(Instructions to follow)
Needed from the data below: every line from the one with "685C590 689 605" up to and including the one with "828C181 829 252", repeated exactly and with nothing else.

Records from a dataset:
*-*-*
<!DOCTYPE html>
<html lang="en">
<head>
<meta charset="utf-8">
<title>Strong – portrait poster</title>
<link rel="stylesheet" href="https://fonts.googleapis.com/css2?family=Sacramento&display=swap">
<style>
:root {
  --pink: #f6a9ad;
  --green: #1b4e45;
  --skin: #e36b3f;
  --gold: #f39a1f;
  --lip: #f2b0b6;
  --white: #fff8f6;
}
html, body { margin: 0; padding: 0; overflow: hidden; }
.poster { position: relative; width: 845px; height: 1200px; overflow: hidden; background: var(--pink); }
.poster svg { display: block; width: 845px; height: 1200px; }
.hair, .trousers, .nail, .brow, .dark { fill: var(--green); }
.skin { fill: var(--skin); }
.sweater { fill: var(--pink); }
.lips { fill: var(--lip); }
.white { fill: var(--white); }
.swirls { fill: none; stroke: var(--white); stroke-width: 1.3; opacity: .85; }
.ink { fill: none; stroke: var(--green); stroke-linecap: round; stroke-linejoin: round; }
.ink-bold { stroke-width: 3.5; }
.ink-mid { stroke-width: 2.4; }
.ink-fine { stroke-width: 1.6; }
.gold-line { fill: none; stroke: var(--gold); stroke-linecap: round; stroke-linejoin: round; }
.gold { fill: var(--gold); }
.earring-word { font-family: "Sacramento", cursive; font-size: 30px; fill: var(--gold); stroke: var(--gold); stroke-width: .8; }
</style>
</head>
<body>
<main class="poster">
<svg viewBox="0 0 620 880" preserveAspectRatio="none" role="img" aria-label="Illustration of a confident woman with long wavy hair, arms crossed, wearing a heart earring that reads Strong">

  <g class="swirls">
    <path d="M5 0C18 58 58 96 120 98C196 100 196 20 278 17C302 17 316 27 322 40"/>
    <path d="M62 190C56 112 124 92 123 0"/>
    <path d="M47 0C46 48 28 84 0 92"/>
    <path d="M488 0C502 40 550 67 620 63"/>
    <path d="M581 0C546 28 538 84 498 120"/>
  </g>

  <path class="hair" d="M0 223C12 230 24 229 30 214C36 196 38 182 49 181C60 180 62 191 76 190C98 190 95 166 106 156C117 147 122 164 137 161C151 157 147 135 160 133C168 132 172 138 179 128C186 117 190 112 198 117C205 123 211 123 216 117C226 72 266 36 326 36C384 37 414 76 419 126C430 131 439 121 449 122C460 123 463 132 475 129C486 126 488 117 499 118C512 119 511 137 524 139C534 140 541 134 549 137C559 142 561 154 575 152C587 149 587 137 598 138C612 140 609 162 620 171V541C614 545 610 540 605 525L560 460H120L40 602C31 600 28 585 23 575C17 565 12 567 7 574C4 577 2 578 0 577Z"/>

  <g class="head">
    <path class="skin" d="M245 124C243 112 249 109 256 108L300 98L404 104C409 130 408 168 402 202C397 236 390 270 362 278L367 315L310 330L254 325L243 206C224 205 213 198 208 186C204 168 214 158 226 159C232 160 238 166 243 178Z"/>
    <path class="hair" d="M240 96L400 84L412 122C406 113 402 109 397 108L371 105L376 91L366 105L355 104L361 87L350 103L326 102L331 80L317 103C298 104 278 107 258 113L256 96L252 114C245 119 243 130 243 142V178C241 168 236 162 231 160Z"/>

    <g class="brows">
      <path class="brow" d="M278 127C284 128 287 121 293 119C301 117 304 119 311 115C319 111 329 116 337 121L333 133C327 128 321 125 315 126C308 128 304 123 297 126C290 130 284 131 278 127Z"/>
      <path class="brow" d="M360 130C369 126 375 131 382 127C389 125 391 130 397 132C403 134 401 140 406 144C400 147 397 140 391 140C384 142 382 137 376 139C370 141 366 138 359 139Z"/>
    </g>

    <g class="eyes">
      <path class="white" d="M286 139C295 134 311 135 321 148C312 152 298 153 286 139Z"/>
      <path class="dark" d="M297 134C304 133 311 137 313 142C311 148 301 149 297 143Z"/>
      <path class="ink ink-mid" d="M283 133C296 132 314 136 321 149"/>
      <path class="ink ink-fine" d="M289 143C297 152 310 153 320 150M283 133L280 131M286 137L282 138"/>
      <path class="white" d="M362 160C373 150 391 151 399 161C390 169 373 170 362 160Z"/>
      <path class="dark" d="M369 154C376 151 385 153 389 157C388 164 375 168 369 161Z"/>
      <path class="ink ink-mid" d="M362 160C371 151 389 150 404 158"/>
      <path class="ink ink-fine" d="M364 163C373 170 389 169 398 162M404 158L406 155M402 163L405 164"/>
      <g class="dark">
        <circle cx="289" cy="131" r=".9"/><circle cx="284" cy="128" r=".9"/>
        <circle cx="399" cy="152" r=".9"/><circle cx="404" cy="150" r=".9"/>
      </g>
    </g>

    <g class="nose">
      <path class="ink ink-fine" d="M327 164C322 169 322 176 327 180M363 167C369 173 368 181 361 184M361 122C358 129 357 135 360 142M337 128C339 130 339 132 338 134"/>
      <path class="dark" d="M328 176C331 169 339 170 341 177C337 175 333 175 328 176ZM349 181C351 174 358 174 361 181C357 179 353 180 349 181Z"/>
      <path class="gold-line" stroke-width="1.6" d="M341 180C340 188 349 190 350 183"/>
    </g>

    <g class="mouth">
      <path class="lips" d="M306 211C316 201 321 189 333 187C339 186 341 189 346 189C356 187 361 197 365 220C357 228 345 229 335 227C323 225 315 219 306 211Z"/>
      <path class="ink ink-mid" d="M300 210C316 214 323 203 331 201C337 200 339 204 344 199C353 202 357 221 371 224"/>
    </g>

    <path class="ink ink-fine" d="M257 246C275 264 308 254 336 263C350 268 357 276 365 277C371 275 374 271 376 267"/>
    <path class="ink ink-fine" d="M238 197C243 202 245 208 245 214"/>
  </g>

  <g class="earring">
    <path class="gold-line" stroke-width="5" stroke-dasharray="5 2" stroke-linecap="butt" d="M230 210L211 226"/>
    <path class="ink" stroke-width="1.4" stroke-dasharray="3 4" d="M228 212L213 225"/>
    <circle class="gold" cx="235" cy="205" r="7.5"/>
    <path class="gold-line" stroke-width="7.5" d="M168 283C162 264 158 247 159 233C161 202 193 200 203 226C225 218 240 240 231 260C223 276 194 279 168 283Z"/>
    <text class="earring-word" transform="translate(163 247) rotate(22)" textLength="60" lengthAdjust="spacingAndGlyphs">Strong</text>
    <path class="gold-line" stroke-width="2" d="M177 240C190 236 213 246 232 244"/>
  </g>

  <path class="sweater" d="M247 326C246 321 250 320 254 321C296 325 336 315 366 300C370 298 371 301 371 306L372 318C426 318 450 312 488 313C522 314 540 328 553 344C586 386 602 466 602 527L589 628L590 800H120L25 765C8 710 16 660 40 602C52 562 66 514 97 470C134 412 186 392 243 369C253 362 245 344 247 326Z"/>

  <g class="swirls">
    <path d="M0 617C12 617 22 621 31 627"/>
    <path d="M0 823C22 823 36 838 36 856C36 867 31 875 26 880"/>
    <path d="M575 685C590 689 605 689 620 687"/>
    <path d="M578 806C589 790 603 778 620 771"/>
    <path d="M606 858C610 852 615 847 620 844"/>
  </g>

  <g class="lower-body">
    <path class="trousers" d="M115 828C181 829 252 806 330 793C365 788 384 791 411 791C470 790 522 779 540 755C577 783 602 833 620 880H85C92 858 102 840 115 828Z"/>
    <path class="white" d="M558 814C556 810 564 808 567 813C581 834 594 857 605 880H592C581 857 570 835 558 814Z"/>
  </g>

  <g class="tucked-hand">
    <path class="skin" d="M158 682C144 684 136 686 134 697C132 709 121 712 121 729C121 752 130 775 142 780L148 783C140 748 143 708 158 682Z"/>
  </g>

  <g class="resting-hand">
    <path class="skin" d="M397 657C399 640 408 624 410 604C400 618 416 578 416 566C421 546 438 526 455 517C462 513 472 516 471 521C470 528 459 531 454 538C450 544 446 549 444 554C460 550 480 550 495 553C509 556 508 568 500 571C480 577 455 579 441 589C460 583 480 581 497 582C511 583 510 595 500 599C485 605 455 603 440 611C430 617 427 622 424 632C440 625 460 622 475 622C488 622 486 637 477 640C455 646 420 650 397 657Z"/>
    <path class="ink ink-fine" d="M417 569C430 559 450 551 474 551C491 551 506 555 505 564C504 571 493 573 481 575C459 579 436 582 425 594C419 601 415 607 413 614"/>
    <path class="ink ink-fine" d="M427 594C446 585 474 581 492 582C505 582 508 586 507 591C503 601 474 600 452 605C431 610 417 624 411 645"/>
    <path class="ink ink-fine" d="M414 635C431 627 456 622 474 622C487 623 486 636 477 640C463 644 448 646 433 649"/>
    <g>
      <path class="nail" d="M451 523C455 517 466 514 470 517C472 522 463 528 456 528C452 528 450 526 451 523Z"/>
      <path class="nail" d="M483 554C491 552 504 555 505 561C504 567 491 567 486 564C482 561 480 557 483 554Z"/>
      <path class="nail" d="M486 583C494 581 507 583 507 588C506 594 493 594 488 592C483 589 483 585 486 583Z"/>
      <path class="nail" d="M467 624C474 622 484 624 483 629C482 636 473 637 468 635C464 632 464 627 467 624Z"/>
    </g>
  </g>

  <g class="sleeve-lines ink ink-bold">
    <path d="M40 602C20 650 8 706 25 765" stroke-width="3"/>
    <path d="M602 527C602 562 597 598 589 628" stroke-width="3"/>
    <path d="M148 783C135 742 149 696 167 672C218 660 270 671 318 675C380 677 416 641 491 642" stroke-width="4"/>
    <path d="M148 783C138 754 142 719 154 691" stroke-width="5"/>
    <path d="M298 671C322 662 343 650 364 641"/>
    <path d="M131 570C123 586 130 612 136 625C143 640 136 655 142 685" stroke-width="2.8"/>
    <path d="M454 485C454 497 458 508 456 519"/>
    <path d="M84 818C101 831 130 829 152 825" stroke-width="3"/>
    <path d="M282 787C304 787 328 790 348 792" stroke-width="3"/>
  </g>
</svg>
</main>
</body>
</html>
*-*-*
(Expected answer)
    <path d="M575 685C590 689 605 689 620 687"/>
    <path d="M578 806C589 790 603 778 620 771"/>
    <path d="M606 858C610 852 615 847 620 844"/>
  </g>

  <g class="lower-body">
    <path class="trousers" d="M115 828C181 829 252 806 330 793C365 788 384 791 411 791C470 790 522 779 540 755C577 783 602 833 620 880H85C92 858 102 840 115 828Z"/>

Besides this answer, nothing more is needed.